What you have to do: Give back the records below exactly, omitting the pictures.

[Records contained in a dataset]
====

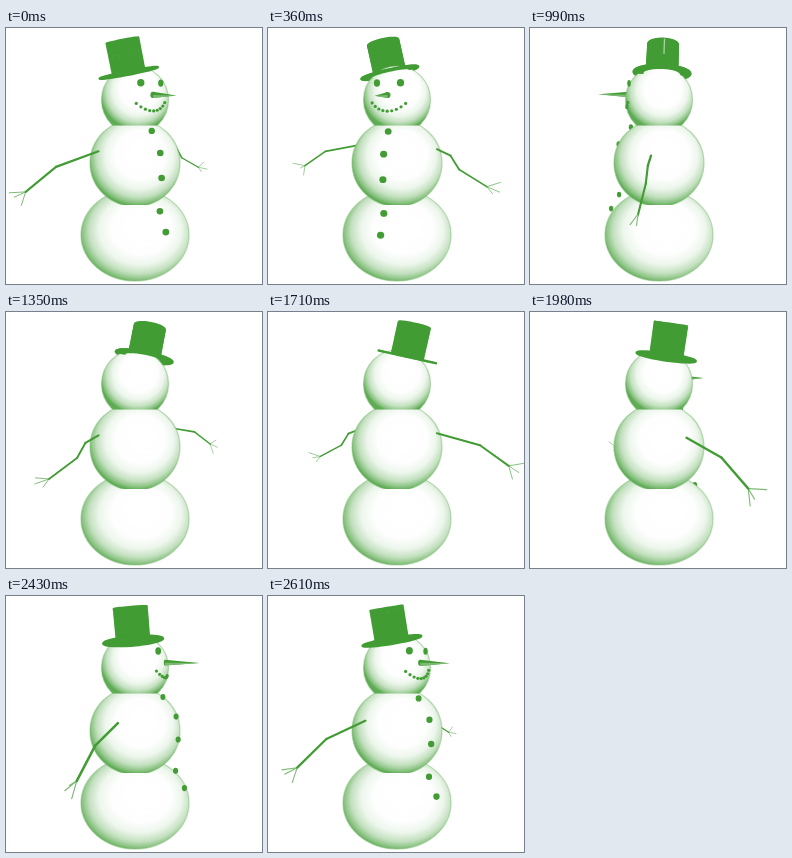
Animation of 256 by 256 pixels, one loop 2.7 s. Source, as an HTML page with a canvas:

```html
<!DOCTYPE html>
<html lang="en">
<head>
<meta charset="utf-8">
<title>Turning snowman</title>
<style>
html, body { margin: 0; width: 100%; height: 100%; overflow: hidden; background: #fff; }
canvas { display: block; width: 256px; height: 256px; }
</style>
</head>
<body>
<canvas width="256" height="256"></canvas>
<script>
const ctx = document.querySelector('canvas').getContext('2d');
const GREEN = '#429c34', DARK = '#369030', PALE = '#7cba74';
const STEP = 90, STEPS = 30, FIRST_TURN = 32;
const AXIS_X = 129, HORIZON = 62, DISTANCE = 300;
const rad = deg => deg * Math.PI / 180;

// Parts are [radius, height below the horizon, sideways offset].
const arms = [
  { side: -90, limb: [[40, 57], [80, 66], [105, 83]],
    fingers: [[118, 80.5, 3], [108, 94, -2], [113, 87, -4]] },
  { side: 90, limb: [[40, 57], [53, 62.5], [61, 75], [86, 89]],
    fingers: [[98, 85, 3], [97, 92, -3], [91, 95, 0]] }
];
const buttons = [[29, 37.6], [42, 55.5], [44, 77], [41.5, 107], [50, 122]];

function project(x, y, z) {
  const s = DISTANCE / (DISTANCE - z);
  return { x: AXIS_X + x * s, y: HORIZON + y * s, z, s };
}

function around(deg, [r, y, side = 0]) {
  const sin = Math.sin(rad(deg)), cos = Math.cos(rad(deg));
  return project(r * sin + side * cos, y, r * cos - side * sin);
}

function polygon(points, color, edge = 0) {
  ctx.beginPath();
  points.forEach(p => ctx.lineTo(p.x, p.y));
  ctx.closePath();
  ctx.fillStyle = ctx.strokeStyle = color;
  ctx.fill();
  if (!edge) return;
  ctx.lineWidth = edge;
  ctx.lineJoin = 'round';
  ctx.stroke();
}

function ellipse(x, y, rx, ry, color) {
  ctx.beginPath();
  ctx.ellipse(x, y, rx, ry, 0, 0, 2 * Math.PI);
  ctx.fillStyle = color;
  ctx.fill();
}

function line(a, b, width) {
  ctx.beginPath();
  ctx.moveTo(a.x, a.y);
  ctx.lineTo(b.x, b.y);
  ctx.lineWidth = width;
  ctx.stroke();
}

// A ball lit from the upper right and cut flat at the bottom.
function ball(y, rx, ry, bottom, lift) {
  const shade = ctx.createRadialGradient(0.16, -lift - 0.1, 0.1, 0.07, -lift, 1.12);
  [[0, '#fff'], [0.45, '#fdfefd'], [0.65, '#edf6ec'], [0.82, '#c3e0bf'], [0.93, '#8cc484'], [1, '#5dab53']]
    .forEach(stop => shade.addColorStop(...stop));
  ctx.save();
  ctx.beginPath();
  ctx.rect(0, 0, 256, bottom);
  ctx.clip();
  ctx.translate(AXIS_X, y);
  ctx.scale(rx, ry);
  ellipse(0, 0, 1, 1, shade);
  ctx.strokeStyle = '#7cba7480';
  ctx.lineWidth = 1.2 / rx;
  ctx.stroke();
  ctx.restore();
}

function drawArms(turn, front) {
  ctx.lineCap = 'round';
  for (const { side, limb, fingers } of arms) {
    const points = limb.map(p => around(turn + side, p));
    const wrist = points[points.length - 1];
    if (wrist.z > 0 !== front) continue;
    ctx.strokeStyle = PALE;
    fingers.forEach(f => line(wrist, around(turn + side, f), 0.8 * wrist.s));
    ctx.strokeStyle = GREEN;
    points.slice(1).forEach((p, i) => line(points[i], p, (1.9 - 0.2 * i) * p.s));
  }
}

function drawButtons(turn, front) {
  for (const b of buttons) {
    const p = around(turn, b);
    if (p.z > 5 !== front) continue;
    const squash = 0.65 + 0.35 * Math.abs(Math.cos(rad(turn)));
    ellipse(p.x, p.y, 3.1 * p.s * squash, 2.9 * p.s, GREEN);
  }
}

function drawNose(turn) {
  const base = around(turn, [31, 4.5]), tip = around(turn, [64, 4.5]);
  const h = 2.8 * base.s, low = { x: base.x, y: base.y + h };
  ellipse(base.x, base.y, h * Math.abs(Math.cos(rad(turn))), h, GREEN);
  polygon([{ x: base.x, y: base.y - h }, tip, low], GREEN);
  polygon([base, tip, low], PALE);
}

function drawFace(turn) {
  for (const side of [-22, 22]) {
    const p = around(turn + side, [30, -6.5]);
    const width = 0.4 + 0.6 * Math.cos(rad(turn + side));
    if (p.z > 0) ellipse(p.x, p.y, 3.3 * p.s * width, 3.4 * p.s, GREEN);
  }
  for (let i = -4; i <= 4; i++) {
    const p = around(turn + i * 7.5, [32, 19 - 7 * (i / 4) ** 2]);
    if (p.z > 0) ellipse(p.x, p.y, 1.6, 1.6, GREEN);
  }
}

// The hat leans towards the snowman's right hand.
function makeHat(turn) {
  const lean = rad(turn - 90), tilt = rad(13);
  const dx = Math.sin(lean), dz = Math.cos(lean);
  const sin = Math.sin(tilt), cos = Math.cos(tilt);
  const at = (h, r, angle) => {
    const u = r * Math.cos(angle), v = r * Math.sin(angle);
    const out = 9 + h * sin + u * cos;
    return project(1.5 + out * dx + v * dz, -17 - h * cos + u * sin, out * dz - v * dx);
  };
  const ring = (h, r, from = 0, to = 2 * Math.PI) =>
    Array.from({ length: 41 }, (_, i) => at(h, r, from + (to - from) * i / 40));
  const below = dz * sin * DISTANCE < 17 * cos;
  const brim = () => polygon(ring(0, 29), GREEN, 2.4);

  return {
    below,
    whole() {
      if (!below) brim();
      for (let h = 0; h <= 32; h++) polygon(ring(h, 16), GREEN, 1.6);
      if (below) brim();
      const seam = rad(turn + 104) - lean;
      if (Math.cos(rad(turn + 104)) > 0.95) {
        ctx.strokeStyle = '#a9d3a4';
        line(at(31, 16.5, seam), at(16, 16.5, seam), 1.3);
      }
    },
    nearBrim() {
      const from = -lean - Math.PI / 2, to = from + Math.PI;
      polygon([...ring(0, 29, from, to), ...ring(0, 20, to, from)], GREEN, 2.4);
    }
  };
}

function draw(turn) {
  const facing = Math.cos(rad(turn)) > 0;
  const hat = makeHat(turn);
  ctx.fillStyle = '#fff';
  ctx.fillRect(0, 0, 256, 256);

  drawArms(turn, false);
  drawButtons(turn, false);
  if (!facing) drawNose(turn);
  if (hat.below) hat.whole();
  ball(207, 54, 46, 256, 0.08);
  ball(135, 45, 43.5, 177, 0.13);
  ball(72, 33.5, 34, 97.5, 0.26);
  drawFace(turn);
  if (hat.below) hat.nearBrim(); else hat.whole();
  if (facing) drawNose(turn);
  drawButtons(turn, true);
  drawArms(turn, true);
}

function tick() {
  const step = Math.floor(performance.now() / STEP) % STEPS;
  draw(FIRST_TURN - step * 360 / STEPS);
  requestAnimationFrame(tick);
}
tick();
</script>
</body>
</html>
```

====

Answer area:
Animation of 256 by 256 pixels, one loop 2.7 s. Source, as an HTML page with a canvas:

```html
<!DOCTYPE html>
<html lang="en">
<head>
<meta charset="utf-8">
<title>Turning snowman</title>
<style>
html, body { margin: 0; width: 100%; height: 100%; overflow: hidden; background: #fff; }
canvas { display: block; width: 256px; height: 256px; }
</style>
</head>
<body>
<canvas width="256" height="256"></canvas>
<script>
const ctx = document.querySelector('canvas').getContext('2d');
const GREEN = '#429c34', DARK = '#369030', PALE = '#7cba74';
const STEP = 90, STEPS = 30, FIRST_TURN = 32;
const AXIS_X = 129, HORIZON = 62, DISTANCE = 300;
const rad = deg => deg * Math.PI / 180;

// Parts are [radius, height below the horizon, sideways offset].
const arms = [
  { side: -90, limb: [[40, 57], [80, 66], [105, 83]],
    fingers: [[118, 80.5, 3], [108, 94, -2], [113, 87, -4]] },
  { side: 90, limb: [[40, 57], [53, 62.5], [61, 75], [86, 89]],
    fingers: [[98, 85, 3], [97, 92, -3], [91, 95, 0]] }
];
const buttons = [[29, 37.6], [42, 55.5], [44, 77], [41.5, 107], [50, 122]];

function project(x, y, z) {
  const s = DISTANCE / (DISTANCE - z);
  return { x: AXIS_X + x * s, y: HORIZON + y * s, z, s };
}

function around(deg, [r, y, side = 0]) {
  const sin = Math.sin(rad(deg)), cos = Math.cos(rad(deg));
  return project(r * sin + side * cos, y, r * cos - side * sin);
}

function polygon(points, color, edge = 0) {
  ctx.beginPath();
  points.forEach(p => ctx.lineTo(p.x, p.y));
  ctx.closePath();
  ctx.fillStyle = ctx.strokeStyle = color;
  ctx.fill();
  if (!edge) return;
  ctx.lineWidth = edge;
  ctx.lineJoin = 'round';
  ctx.stroke();
}

function ellipse(x, y, rx, ry, color) {
  ctx.beginPath();
  ctx.ellipse(x, y, rx, ry, 0, 0, 2 * Math.PI);
  ctx.fillStyle = color;
  ctx.fill();
}

function line(a, b, width) {
  ctx.beginPath();
  ctx.moveTo(a.x, a.y);
  ctx.lineTo(b.x, b.y);
  ctx.lineWidth = width;
  ctx.stroke();
}

// A ball lit from the upper right and cut flat at the bottom.
function ball(y, rx, ry, bottom, lift) {
  const shade = ctx.createRadialGradient(0.16, -lift - 0.1, 0.1, 0.07, -lift, 1.12);
  [[0, '#fff'], [0.45, '#fdfefd'], [0.65, '#edf6ec'], [0.82, '#c3e0bf'], [0.93, '#8cc484'], [1, '#5dab53']]
    .forEach(stop => shade.addColorStop(...stop));
  ctx.save();
  ctx.beginPath();
  ctx.rect(0, 0, 256, bottom);
  ctx.clip();
  ctx.translate(AXIS_X, y);
  ctx.scale(rx, ry);
  ellipse(0, 0, 1, 1, shade);
  ctx.strokeStyle = '#7cba7480';
  ctx.lineWidth = 1.2 / rx;
  ctx.stroke();
  ctx.restore();
}

function drawArms(turn, front) {
  ctx.lineCap = 'round';
  for (const { side, limb, fingers } of arms) {
    const points = limb.map(p => around(turn + side, p));
    const wrist = points[points.length - 1];
    if (wrist.z > 0 !== front) continue;
    ctx.strokeStyle = PALE;
    fingers.forEach(f => line(wrist, around(turn + side, f), 0.8 * wrist.s));
    ctx.strokeStyle = GREEN;
    points.slice(1).forEach((p, i) => line(points[i], p, (1.9 - 0.2 * i) * p.s));
  }
}

function drawButtons(turn, front) {
  for (const b of buttons) {
    const p = around(turn, b);
    if (p.z > 5 !== front) continue;
    const squash = 0.65 + 0.35 * Math.abs(Math.cos(rad(turn)));
    ellipse(p.x, p.y, 3.1 * p.s * squash, 2.9 * p.s, GREEN);
  }
}

function drawNose(turn) {
  const base = around(turn, [31, 4.5]), tip = around(turn, [64, 4.5]);
  const h = 2.8 * base.s, low = { x: base.x, y: base.y + h };
  ellipse(base.x, base.y, h * Math.abs(Math.cos(rad(turn))), h, GREEN);
  polygon([{ x: base.x, y: base.y - h }, tip, low], GREEN);
  polygon([base, tip, low], PALE);
}

function drawFace(turn) {
  for (const side of [-22, 22]) {
    const p = around(turn + side, [30, -6.5]);
    const width = 0.4 + 0.6 * Math.cos(rad(turn + side));
    if (p.z > 0) ellipse(p.x, p.y, 3.3 * p.s * width, 3.4 * p.s, GREEN);
  }
  for (let i = -4; i <= 4; i++) {
    const p = around(turn + i * 7.5, [32, 19 - 7 * (i / 4) ** 2]);
    if (p.z > 0) ellipse(p.x, p.y, 1.6, 1.6, GREEN);
  }
}

// The hat leans towards the snowman's right hand.
function makeHat(turn) {
  const lean = rad(turn - 90), tilt = rad(13);
  const dx = Math.sin(lean), dz = Math.cos(lean);
  const sin = Math.sin(tilt), cos = Math.cos(tilt);
  const at = (h, r, angle) => {
    const u = r * Math.cos(angle), v = r * Math.sin(angle);
    const out = 9 + h * sin + u * cos;
    return project(1.5 + out * dx + v * dz, -17 - h * cos + u * sin, out * dz - v * dx);
  };
  const ring = (h, r, from = 0, to = 2 * Math.PI) =>
    Array.from({ length: 41 }, (_, i) => at(h, r, from + (to - from) * i / 40));
  const below = dz * sin * DISTANCE < 17 * cos;
  const brim = () => polygon(ring(0, 29), GREEN, 2.4);

  return {
    below,
    whole() {
      if (!below) brim();
      for (let h = 0; h <= 32; h++) polygon(ring(h, 16), GREEN, 1.6);
      if (below) brim();
      const seam = rad(turn + 104) - lean;
      if (Math.cos(rad(turn + 104)) > 0.95) {
        ctx.strokeStyle = '#a9d3a4';
        line(at(31, 16.5, seam), at(16, 16.5, seam), 1.3);
      }
    },
    nearBrim() {
      const from = -lean - Math.PI / 2, to = from + Math.PI;
      polygon([...ring(0, 29, from, to), ...ring(0, 20, to, from)], GREEN, 2.4);
    }
  };
}

function draw(turn) {
  const facing = Math.cos(rad(turn)) > 0;
  const hat = makeHat(turn);
  ctx.fillStyle = '#fff';
  ctx.fillRect(0, 0, 256, 256);

  drawArms(turn, false);
  drawButtons(turn, false);
  if (!facing) drawNose(turn);
  if (hat.below) hat.whole();
  ball(207, 54, 46, 256, 0.08);
  ball(135, 45, 43.5, 177, 0.13);
  ball(72, 33.5, 34, 97.5, 0.26);
  drawFace(turn);
  if (hat.below) hat.nearBrim(); else hat.whole();
  if (facing) drawNose(turn);
  drawButtons(turn, true);
  drawArms(turn, true);
}

function tick() {
  const step = Math.floor(performance.now() / STEP) % STEPS;
  draw(FIRST_TURN - step * 360 / STEPS);
  requestAnimationFrame(tick);
}
tick();
</script>
</body>
</html>
```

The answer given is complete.